[[ GIVEN ENTRIES, beginning ]]
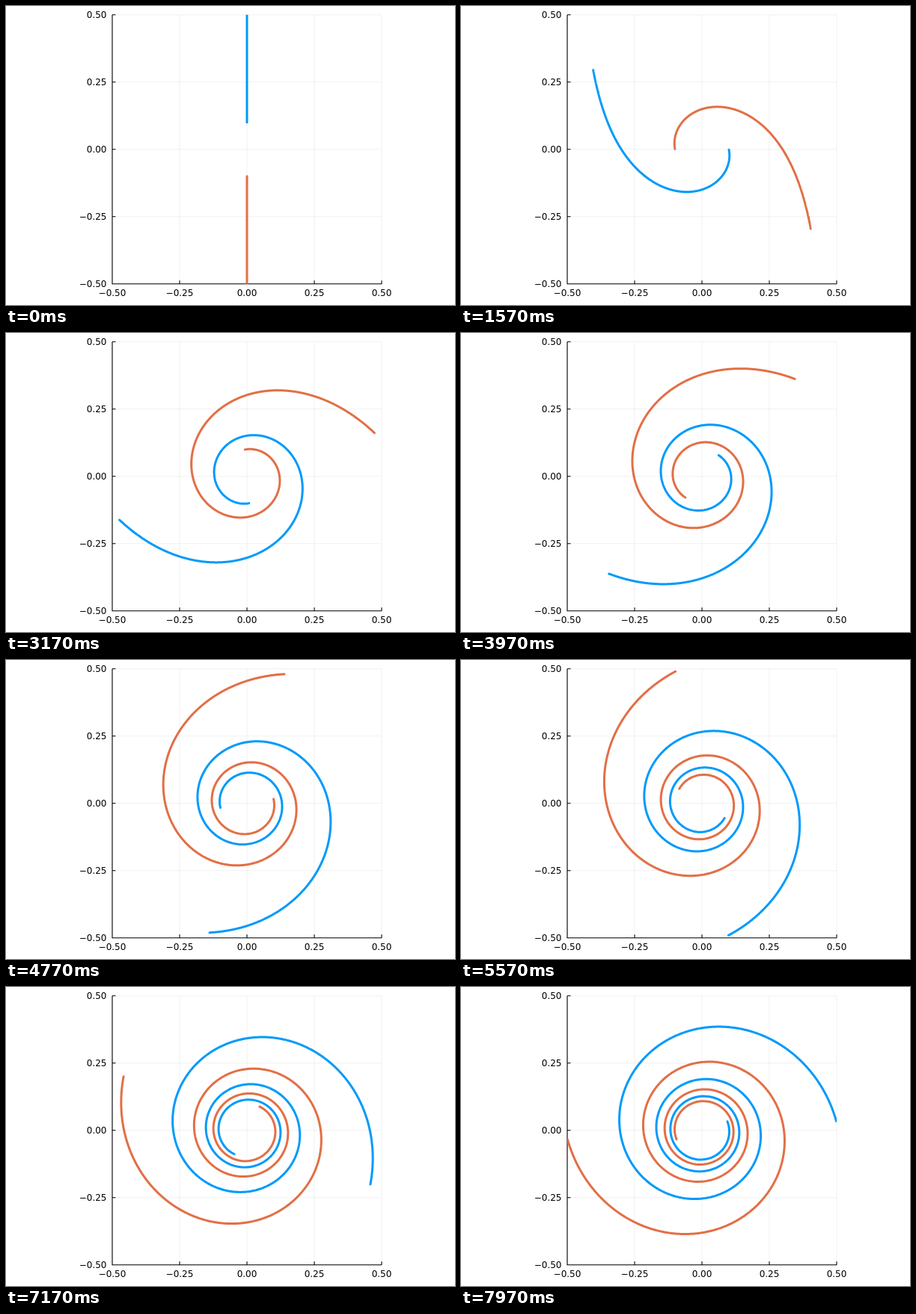
These frames come from a looping animation (600 px wide and 400 px high, 8 s). An HTML page:

```html
<!DOCTYPE html>
<html lang="en">
<head>
<meta charset="utf-8">
<title>Winding spiral</title>
<style>
  html, body { margin: 0; width: 100%; height: 100%; overflow: hidden; background: #fff; }
  svg { display: block; }
  text { font: 12px "DejaVu Sans", sans-serif; fill: #000; }
  .grid { stroke: #000; stroke-opacity: .1; stroke-width: .6; }
  .axis { stroke: #000; stroke-width: 1.1; fill: none; }
  .arm { fill: none; stroke-width: 3; stroke-linecap: round; stroke-linejoin: round; }
</style>
</head>
<body>
<svg width="600" height="400" viewBox="0 0 600 400">
  <clipPath id="plot"><rect x="142" y="11.8" width="360" height="360"/></clipPath>
  <g id="frame"></g>
  <g clip-path="url(#plot)">
    <path class="arm" id="blue" stroke="#009afa"/>
    <path class="arm" id="orange" stroke="#e26f46"/>
  </g>
</svg>
<script>
const LEFT = 142, TOP = 11.8, SIZE = 360;
const RIGHT = LEFT + SIZE, BOTTOM = TOP + SIZE;
const LOOP = 8000, FPS = 30, SPEED = 0.01;
const R_MIN = 0.1, R_MAX = 0.5, SEGMENTS = 800;

const px = x => LEFT + (x + 0.5) * SIZE;
const py = y => TOP + (0.5 - y) * SIZE;

function drawFrame() {
  let grid = '', axis = `M${LEFT} ${TOP}V${BOTTOM}H${RIGHT}`, labels = '';
  for (const v of [-0.5, -0.25, 0, 0.25, 0.5]) {
    const x = px(v), y = py(v);
    const label = v.toFixed(2).replace('-', '\u2212');
    grid += `M${x} ${TOP}V${BOTTOM}M${LEFT} ${y}H${RIGHT}`;
    axis += `M${x} ${BOTTOM}v-4.5M${LEFT} ${y}h4.5`;
    labels += `<text x="${x}" y="387.5" text-anchor="middle">${label}</text>` +
              `<text x="134.5" y="${y + 4.4}" text-anchor="end">${label}</text>`;
  }
  document.getElementById('frame').innerHTML =
    `<path class="grid" d="${grid}"/><path class="axis" d="${axis}"/>${labels}`;
}

// Every point moves at the same linear speed, so inner radii turn faster.
function armPath(step, side) {
  const points = [];
  for (let i = 0; i <= SEGMENTS; i++) {
    const r = R_MIN + (R_MAX - R_MIN) * i / SEGMENTS;
    const angle = Math.PI / 2 + SPEED * step / r;
    points.push(px(side * r * Math.cos(angle)).toFixed(2) + ' ' +
                py(side * r * Math.sin(angle)).toFixed(2));
  }
  return 'M' + points.join('L');
}

function render(now) {
  // Steps start on 10 ms ticks: 0, 30, 70, 100, ...
  const tick = Math.floor((now % LOOP) / 10) * 10;
  const step = Math.floor((tick + 3.4) * FPS / 1000) % (LOOP * FPS / 1000);
  document.getElementById('blue').setAttribute('d', armPath(step, 1));
  document.getElementById('orange').setAttribute('d', armPath(step, -1));
}

function loop() {
  render(performance.now());
  requestAnimationFrame(loop);
}

drawFrame();
loop();
</script>
</body>
</html>
```
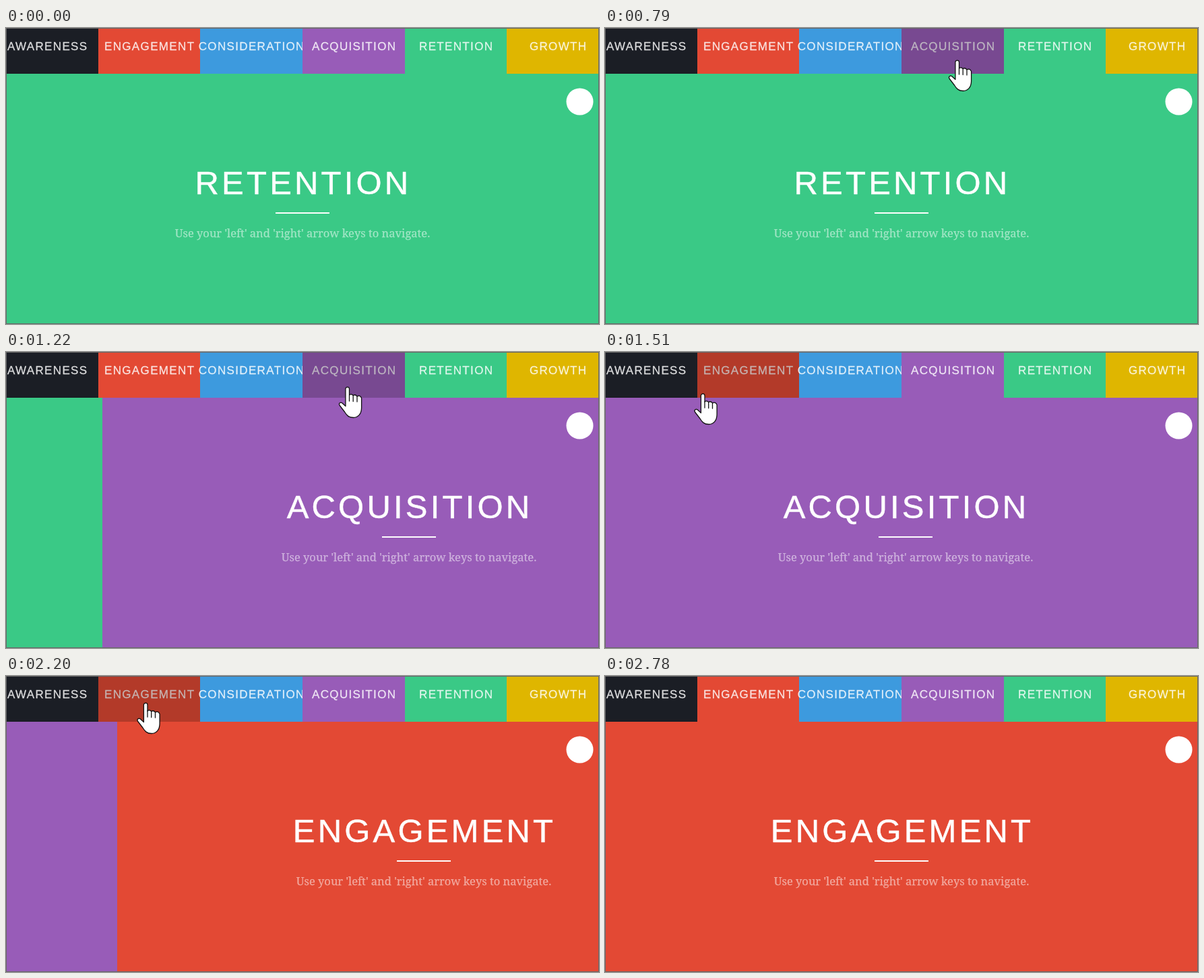
An HTML page for the animation above (3.22 s loop, 880 by 440 pixels).

```html
<!DOCTYPE html>
<html lang="en">
<head>
<meta charset="utf-8">
<title>Sliding sections</title>
<style>
  html, body { margin: 0; width: 100%; height: 100%; overflow: hidden; }
  svg { display: block; }
  text { fill: #fff; stroke: #fff; text-anchor: middle; font-family: "Liberation Sans", Arial, sans-serif; }
  .tab { font-size: 17px; letter-spacing: 1.35px; stroke-width: .3; opacity: .85; }
  .title { font-size: 49px; letter-spacing: 4.2px; stroke-width: .5; }
  .hint { font: 16.5px "Noto Serif", serif; stroke-width: .25; opacity: .53; }
</style>
</head>
<body>
<svg width="880" height="440" viewBox="0 0 880 440">
  <g id="panels"></g>
  <g id="tabs"></g>
  <circle cx="851.5" cy="109.5" r="20" fill="#fff"/>
  <g id="hand" stroke="#111" stroke-width="1.3" stroke-linejoin="round" stroke-linecap="round">
    <path fill="#fff" d="M-2.6 3a2.8 2.8 0 0 1 5.6 0V12q2.7-2.6 5.7.6q3-2.2 5.8 1.2q4.6-2 6.6 2.7V31C21 40 16 45.5 9 45.5C2 45.5-1 42-4 37L-11.3 27.5C-13.5 24-10 22-7.5 24L-2.6 28.5Z"/>
    <path fill="none" d="M3 12v9M8.7 12.6v9M14.5 14v8"/>
  </g>
  <rect x=".5" y=".5" width="879" height="439" fill="none" stroke="#666"/>
</svg>
<script>
const LOOP = 3220, TICK = 142, PHASE = 66;
const PITCH = 910, EDGE = -15, TAB_HEIGHT = 68;
const $ = id => document.getElementById(id);

const tabs = [
  ["AWARENESS", "#1b1e25"],
  ["ENGAGEMENT", "#e34934"],
  ["CONSIDERATION", "#3d9ade"],
  ["ACQUISITION", "#985cb8"],
  ["RETENTION", "#3ac986"],
  ["GROWTH", "#dfb600"]
];
const order = [4, 3, 1];        // tabs in the order they are shown
const clicks = [1047.5, 2053];

// fingertip path: time, x, y
const path = [
  [350, 836, 257], [492, 429, 130], [634, 500, 21], [776, 522.5, 48],
  [1202, 506.5, 52], [1486, 145, 62], [1912, 193, 36],
  [2196, 207, 40], [2338, 225, 22], [2480, 678, 396]
];

const tabLeft = i => Math.round(EDGE + i * PITCH / tabs.length);
const tabAt = (x, y) => y < TAB_HEIGHT ? tabs.findIndex((_, i) => x < tabLeft(i + 1)) : -1;

$("panels").innerHTML = order.map((tab, i) => `
  <g transform="translate(${i * PITCH})">
    <rect x="${EDGE}" width="${PITCH}" height="440" fill="${tabs[tab][1]}"/>
    <text class="title" x="441" y="247">${tabs[tab][0]}</text>
    <rect x="400" y="274" width="80" height="2" fill="#fff"/>
    <text class="hint" x="440" y="311">Use your 'left' and 'right' arrow keys to navigate.</text>
  </g>`).join("");

$("tabs").innerHTML = tabs.map(([label, color], i) => {
  const left = tabLeft(i), right = tabLeft(i + 1);
  const box = `x="${left}" width="${right - left}" height="${TAB_HEIGHT}"`;
  return `<rect ${box} fill="${color}"/>
    <text class="tab" x="${(left + right) / 2 + .7}" y="33">${label}</text>
    <rect class="shade" ${box} fill-opacity=".21"/>`;
}).join("");

const shades = document.querySelectorAll(".shade");

// After a click the remaining distance shrinks to a fifth on every tick.
const slide = age => age < 0 ? 0 : 1 - .2 ** (age / TICK);

function pointerAt(t) {
  const next = path.findIndex(p => p[0] >= t);
  if (next < 0 || t < path[0][0]) return null;
  const [t1, x1, y1] = path[next], [t0, x0, y0] = path[Math.max(next - 1, 0)];
  const k = t1 > t0 ? (t - t0) / (t1 - t0) : 1;
  return [x0 + (x1 - x0) * k, y0 + (y1 - y0) * k];
}

function draw(now) {
  // The picture advances in even ticks, like a screen recording.
  const t = PHASE + Math.floor((now % LOOP - PHASE) / TICK) * TICK;
  const scroll = clicks.reduce((sum, c) => sum + PITCH * slide(t - c), 0);
  const tip = pointerAt(t);
  const hover = tip ? tabAt(...tip) : -1;
  $("panels").setAttribute("transform", `translate(${-Math.round(scroll)})`);
  shades.forEach((shade, i) => shade.style.display = i === hover ? "" : "none");
  $("hand").style.display = tip ? "" : "none";
  if (tip) $("hand").setAttribute("transform", `translate(${tip})`);
}

const start = performance.now();
(function tick() {
  draw(performance.now() - start);
  requestAnimationFrame(tick);
})();
</script>
</body>
</html>
```
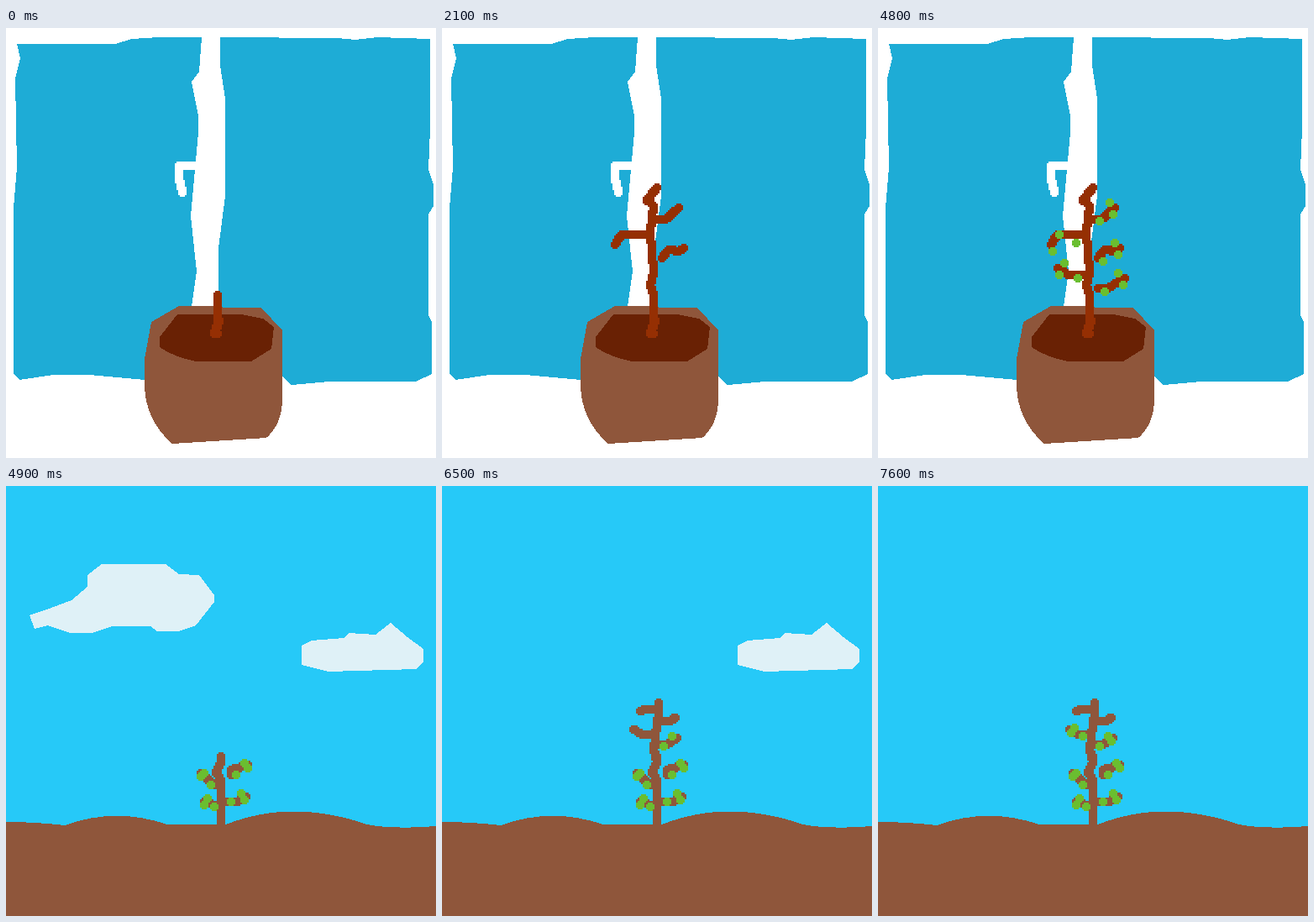
Animation of 512x512 px, one loop 8 s. Source, as an HTML page:

```html
<!DOCTYPE html>
<html lang="en">
<head>
<meta charset="utf-8">
<title>Growing tree</title>
<style>
  html, body { margin: 0; width: 100%; height: 100%; overflow: hidden; background: #fff; }
  svg { display: block; width: 100%; height: 100%; shape-rendering: crispEdges; }
  .glass { fill: #1eacd6; }
  .sky { fill: #26c9f8; }
  .soil { fill: #692104; }
  .bark { fill: #952f03; }
  .earth { fill: #8f563b; }
  .cloud { fill: #dff1f7; }
  .handle { fill: #fff; }
  .leaf { fill: #6abe30; }
</style>
</head>
<body>
<svg viewBox="0 0 512 512">
  <g data-show="0-4900" data-spread="1">
    <path class="glass" d="M13 19H130L150 13 182 11H233L230 52 221 64 229 104V124L220 224 227 290 221 332V419H165L100 413H56L16 419 9 411V214L13 166 11 60 17 36Z"/>
    <path class="glass" d="M255 11L394 12 416 14 442 11 505 13V120L503 168 509 186V212L503 222V342L507 350V412L488 421H384L340 425 253 340V262L261 200V84L255 45Z"/>
    <path class="handle brush" d="M228 164H206V178L210 196"/>
    <path class="earth" d="M206 331H256L258 333H304L329 360V444Q328 472 310 488L198 495Q167 468 165 428V394L173 350Z"/>
    <path class="soil" d="M204 341H280L306 346 319 356 316 382 292 397H226Q198 391 183 380V368Z"/>

    <path class="bark brush" d="M252 318V344L254 348 248 364H252"/>
    <path class="bark brush" data-show="600" d="M252 318L248 308 252 290"/>
    <path class="bark brush" data-show="800" d="M252 290L248 244"/>
    <path class="bark brush" data-show="900" d="M248 244L252 212 244 205 256 190"/>
    <path class="bark brush" data-show="1200" data-bloom="4533" d="M258 228H266L282 214"/>
    <path class="bark brush" data-show="1300" data-bloom="4133" d="M246 246H214L206 258"/>
    <path class="bark brush" data-show="2100" data-bloom="3733" d="M262 274L270 264 282 266 288 262"/>
    <path class="bark brush" data-show="2300" data-bloom="3333" d="M246 294L226 293 214 286"/>
    <path class="bark brush" data-show="2400" data-bloom="2667" d="M262 310H272L294 298"/>
  </g>

  <g data-show="4900" data-spread="0.5">
    <path class="sky" d="M0 0H512V512H0Z"/>
    <path class="earth" d="M0 400Q36 400 70 404Q130 382 192 403H262Q340 372 430 403Q460 409 512 405V512H0Z"/>
    <path class="cloud" data-show="4900-5200 6400-6500 7300-7500" d="M114 93H190L206 105 230 106 248 130V138L226 166 206 173H180L172 167H126L102 175H76L50 166 34 170 28 154 54 145 78 136 97 120V106Z"/>
    <path class="cloud" id="smallCloud" data-show="4900-5200 6400-7400" d="M352 190L364 184 402 181 408 175 440 177 458 163 478 180 497 194V210L488 218 384 221 352 213Z"/>
    <g data-show="5200-5800 7500-7600">
      <path class="cloud" transform="translate(60 -44)" d="" id="edgeCloud"/>
    </g>

    <path class="earth brush" d="M255 321L256 330 250 340 255 350V402"/>
    <path class="earth brush" data-bloom="0" d="M268 344V338L288 332"/>
    <path class="earth brush" data-bloom="0" d="M248 356L232 342"/>
    <path class="earth brush" data-bloom="0" d="M262 375H276L286 370"/>
    <path class="earth brush" data-bloom="0" d="M252 379H246L235 375"/>
    <path class="earth brush" data-show="5000" d="M257 258V276L252 314 255 324"/>
    <path class="earth brush" data-show="5200" data-bloom="6400" d="M258 308H266L280 300"/>
    <path class="earth brush" data-show="5800" data-bloom="7333" d="M250 296H238L228 290"/>
    <path class="earth brush" data-show="6200" d="M264 280H272L278 276"/>
    <path class="earth brush" data-show="6400" d="M254 266H242L235 268"/>
  </g>
</svg>
<script>
const LOOP = 8000, BEAT = 400 / 3, TICK = 100, PIXEL = 2;
const all = selector => document.querySelectorAll(selector);
const snap = value => Math.round(value / PIXEL) * PIXEL;

// One dab of the blocky round brush
const dab = (x, y) => `M${snap(x) - 3} ${snap(y) - 5}h6v2h2v6h-2v2h-6v-2h-2v-6h2z`;

// Each branch bears a leaf below its root, one above its tip and one under the tip
const leafSpots = [[0.25, 6], [0.75, -9], [0.95, 8]];

function addLeaves(branch, root, tip) {
  const tree = branch.parentNode;
  leafSpots.forEach(([along, drop], i) => {
    const x = root.x + (tip.x - root.x) * along;
    const y = root.y + (tip.y - root.y) * along + drop * tree.dataset.spread;
    const leaf = branch.cloneNode();
    leaf.setAttribute('class', 'leaf');
    leaf.setAttribute('d', dab(x, y));
    leaf.dataset.show = Math.floor((+branch.dataset.bloom + i * BEAT) / TICK) * TICK;
    tree.append(leaf);
  });
}

function paint(line) {
  const length = line.getTotalLength();
  const root = line.getPointAtLength(0), tip = line.getPointAtLength(length);
  let dabs = dab(tip.x, tip.y);
  for (let at = 0; at < length; at += PIXEL) {
    const { x, y } = line.getPointAtLength(at);
    dabs += dab(x, y);
  }
  line.setAttribute('d', dabs);
  if (line.dataset.bloom) addLeaves(line, root, tip);
}

all('.brush').forEach(paint);
document.getElementById('edgeCloud').setAttribute(
  'd', document.getElementById('smallCloud').getAttribute('d'));

const timed = [...all('[data-show]')].map(node => ({
  node,
  spans: node.dataset.show.split(' ').map(span => {
    const [from, to = LOOP] = span.split('-').map(Number);
    return { from, to };
  })
}));

const start = performance.now();
function draw(now) {
  const time = Math.max(0, now - start) % LOOP;
  for (const { node, spans } of timed) {
    const visible = spans.some(({ from, to }) => time >= from && time < to);
    node.style.display = visible ? '' : 'none';
  }
  requestAnimationFrame(draw);
}
draw(start);
</script>
</body>
</html>
```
[[ GIVEN ENTRIES, end ]]
• YOUR ASSIGNMENT:
Only lines that include "return" are counted here. Give their number for the records above and add nothing.

• WRITTEN REPLY:
5